* Exercise prompt: Below are records to print word for word; include none of their pictures.

* Given information:
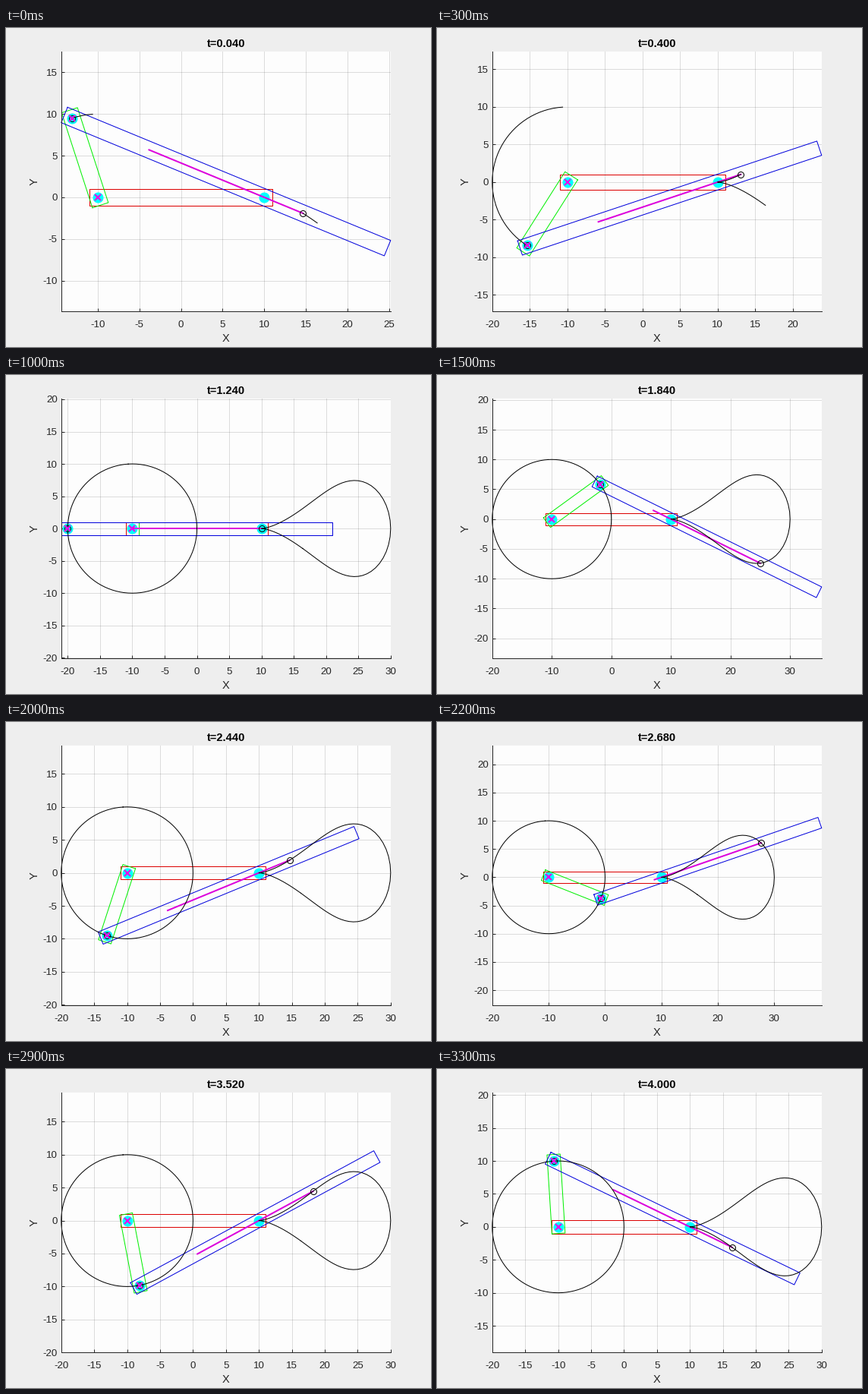
Animation of 560x420 px, one loop 3400 ms. Source, as a matplotlib script:

```python
import numpy as np
import matplotlib.pyplot as plt
from matplotlib.animation import FuncAnimation
from matplotlib.ticker import FuncFormatter, MultipleLocator

W, H, DPI = 560, 420, 80
PX = 72 / DPI                      # points per pixel
AX_X, AX_Y, AX_W, AX_H = 72.8, 46.7, 434, 342.3
FRAMES, STEP, T0 = 34, 0.12, 0.04
INK = "#262626"

plt.rcParams["font.family"] = "Liberation Sans"
plt.rcParams["axes.unicode_minus"] = False

PIVOT = np.array([-10.0, 0.0])
GUIDE = np.array([10.0, 0.0])
CRANK, ROD = 10, 40


def linkage(t):
    """Crank direction, crank pin and rod direction at time t."""
    a = 2 * np.pi * (np.asarray(t) + 0.26)
    crank = np.stack([np.cos(a), np.sin(a)], axis=-1)
    pin = PIVOT + CRANK * crank
    rod = GUIDE - pin
    return crank, pin, rod / np.linalg.norm(rod, axis=-1, keepdims=True)


def bar(start, u, length):
    """Closed outline of a bar with a margin of 1 around its axis."""
    n = np.array([-u[1], u[0]])
    a, b = start - u, start + (length + 1) * u
    return np.array([a + n, b + n, b - n, a - n, a + n])


fig = plt.figure(figsize=(W / DPI, H / DPI), dpi=DPI, facecolor="#eeeeee")
ax = fig.add_axes([AX_X / W, AX_Y / H, AX_W / W, AX_H / H],
                  facecolor="#fdfdfd")
ax.spines[["top", "right"]].set_visible(False)
for side in ("left", "bottom"):
    ax.spines[side].set(color=INK, linewidth=PX)
ax.set_axisbelow(True)
ax.grid(color=INK, alpha=0.15, linewidth=PX)
ax.tick_params(direction="in", length=4.3 * PX, width=PX, color=INK,
               labelcolor=INK, labelsize=13.33 * PX)
ax.tick_params(axis="x", pad=11.3 * PX)
ax.tick_params(axis="y", pad=5 * PX)
for axis in (ax.xaxis, ax.yaxis):
    axis.set_major_formatter(FuncFormatter(lambda v, _: f"{round(v)}"))
ax.yaxis.set_major_locator(MultipleLocator(5))


def label(x, y, s, **kw):
    return fig.text(x / W, 1 - y / H, s, fontsize=14.67 * PX, ha="center",
                    va="baseline", rotation_mode="anchor", **kw)


def line(color, width=1.0, **kw):
    return ax.plot([], [], color=color, lw=width * PX, clip_on=False, **kw)[0]


def marks(shape, color, size, edge, fill="none"):
    return line(color, ls="none", marker=shape, ms=size * PX, mew=edge * PX,
                mfc=fill, mec=color)


title = label(290, 25, "", weight="bold", color="black")
label(290, 413, "X", color=INK)
label(41.8, 202.5, "Y", color=INK, rotation=90)

joints = marks("o", "#00ffff", 13, 1, "#00ffff")
base = line("#dc0000")
crank_bar = line("#00f000")
rod_bar = line("#0000dc")
slider = line("#dc00dc", 2)
pin_path, tip_path = line("black"), line("black")
rings = marks("o", "black", 8, 1)
crosses = marks("x", "#f000e6", 8, 2)


def update(i):
    t = T0 + STEP * i
    crank, pin, u = linkage(t)
    # The paths close after one turn.
    turn = min(t, 1)
    _, pins, us = linkage(np.linspace(0, turn, round(turn / 0.01) + 1))
    tip = pin + 30 * u
    shapes = {
        base: bar(PIVOT, np.array([1.0, 0.0]), 20),
        crank_bar: bar(PIVOT, crank, CRANK),
        rod_bar: bar(pin, u, ROD),
        slider: np.array([pin + 10 * u, tip]),
        joints: np.array([PIVOT, GUIDE, pin]),
        crosses: np.array([PIVOT, pin]),
        pin_path: pins,
        tip_path: pins + 30 * us,
        rings: np.array([pin, tip]),
    }
    for artist, pts in shapes.items():
        artist.set_data(pts[:, 0], pts[:, 1])

    # Equal scaling: tight around the data, centred in the spare direction.
    pts = np.vstack(list(shapes.values()))
    lo, hi = pts.min(axis=0), pts.max(axis=0)
    mid, span = (lo + hi) / 2, hi - lo
    unit = max(span[0] / AX_W, span[1] / AX_H)
    ax.set_xlim(mid[0] - unit * AX_W / 2, mid[0] + unit * AX_W / 2)
    ax.set_ylim(mid[1] - unit * AX_H / 2, mid[1] + unit * AX_H / 2)
    ax.xaxis.set_major_locator(MultipleLocator(5 if unit * AX_W < 54 else 10))
    title.set_text(f"t={t:.3f}")
    return [*shapes, title]


anim = FuncAnimation(fig, update, frames=FRAMES, interval=100,
                     repeat=True, repeat_delay=0, blit=False)
plt.show()
```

* Task answer:
Animation of 560x420 px, one loop 3400 ms. Source, as a matplotlib script:

```python
import numpy as np
import matplotlib.pyplot as plt
from matplotlib.animation import FuncAnimation
from matplotlib.ticker import FuncFormatter, MultipleLocator

W, H, DPI = 560, 420, 80
PX = 72 / DPI                      # points per pixel
AX_X, AX_Y, AX_W, AX_H = 72.8, 46.7, 434, 342.3
FRAMES, STEP, T0 = 34, 0.12, 0.04
INK = "#262626"

plt.rcParams["font.family"] = "Liberation Sans"
plt.rcParams["axes.unicode_minus"] = False

PIVOT = np.array([-10.0, 0.0])
GUIDE = np.array([10.0, 0.0])
CRANK, ROD = 10, 40


def linkage(t):
    """Crank direction, crank pin and rod direction at time t."""
    a = 2 * np.pi * (np.asarray(t) + 0.26)
    crank = np.stack([np.cos(a), np.sin(a)], axis=-1)
    pin = PIVOT + CRANK * crank
    rod = GUIDE - pin
    return crank, pin, rod / np.linalg.norm(rod, axis=-1, keepdims=True)


def bar(start, u, length):
    """Closed outline of a bar with a margin of 1 around its axis."""
    n = np.array([-u[1], u[0]])
    a, b = start - u, start + (length + 1) * u
    return np.array([a + n, b + n, b - n, a - n, a + n])


fig = plt.figure(figsize=(W / DPI, H / DPI), dpi=DPI, facecolor="#eeeeee")
ax = fig.add_axes([AX_X / W, AX_Y / H, AX_W / W, AX_H / H],
                  facecolor="#fdfdfd")
ax.spines[["top", "right"]].set_visible(False)
for side in ("left", "bottom"):
    ax.spines[side].set(color=INK, linewidth=PX)
ax.set_axisbelow(True)
ax.grid(color=INK, alpha=0.15, linewidth=PX)
ax.tick_params(direction="in", length=4.3 * PX, width=PX, color=INK,
               labelcolor=INK, labelsize=13.33 * PX)
ax.tick_params(axis="x", pad=11.3 * PX)
ax.tick_params(axis="y", pad=5 * PX)
for axis in (ax.xaxis, ax.yaxis):
    axis.set_major_formatter(FuncFormatter(lambda v, _: f"{round(v)}"))
ax.yaxis.set_major_locator(MultipleLocator(5))


def label(x, y, s, **kw):
    return fig.text(x / W, 1 - y / H, s, fontsize=14.67 * PX, ha="center",
                    va="baseline", rotation_mode="anchor", **kw)


def line(color, width=1.0, **kw):
    return ax.plot([], [], color=color, lw=width * PX, clip_on=False, **kw)[0]


def marks(shape, color, size, edge, fill="none"):
    return line(color, ls="none", marker=shape, ms=size * PX, mew=edge * PX,
                mfc=fill, mec=color)


title = label(290, 25, "", weight="bold", color="black")
label(290, 413, "X", color=INK)
label(41.8, 202.5, "Y", color=INK, rotation=90)

joints = marks("o", "#00ffff", 13, 1, "#00ffff")
base = line("#dc0000")
crank_bar = line("#00f000")
rod_bar = line("#0000dc")
slider = line("#dc00dc", 2)
pin_path, tip_path = line("black"), line("black")
rings = marks("o", "black", 8, 1)
crosses = marks("x", "#f000e6", 8, 2)


def update(i):
    t = T0 + STEP * i
    crank, pin, u = linkage(t)
    # The paths close after one turn.
    turn = min(t, 1)
    _, pins, us = linkage(np.linspace(0, turn, round(turn / 0.01) + 1))
    tip = pin + 30 * u
    shapes = {
        base: bar(PIVOT, np.array([1.0, 0.0]), 20),
        crank_bar: bar(PIVOT, crank, CRANK),
        rod_bar: bar(pin, u, ROD),
        slider: np.array([pin + 10 * u, tip]),
        joints: np.array([PIVOT, GUIDE, pin]),
        crosses: np.array([PIVOT, pin]),
        pin_path: pins,
        tip_path: pins + 30 * us,
        rings: np.array([pin, tip]),
    }
    for artist, pts in shapes.items():
        artist.set_data(pts[:, 0], pts[:, 1])

    # Equal scaling: tight around the data, centred in the spare direction.
    pts = np.vstack(list(shapes.values()))
    lo, hi = pts.min(axis=0), pts.max(axis=0)
    mid, span = (lo + hi) / 2, hi - lo
    unit = max(span[0] / AX_W, span[1] / AX_H)
    ax.set_xlim(mid[0] - unit * AX_W / 2, mid[0] + unit * AX_W / 2)
    ax.set_ylim(mid[1] - unit * AX_H / 2, mid[1] + unit * AX_H / 2)
    ax.xaxis.set_major_locator(MultipleLocator(5 if unit * AX_W < 54 else 10))
    title.set_text(f"t={t:.3f}")
    return [*shapes, title]


anim = FuncAnimation(fig, update, frames=FRAMES, interval=100,
                     repeat=True, repeat_delay=0, blit=False)
plt.show()
```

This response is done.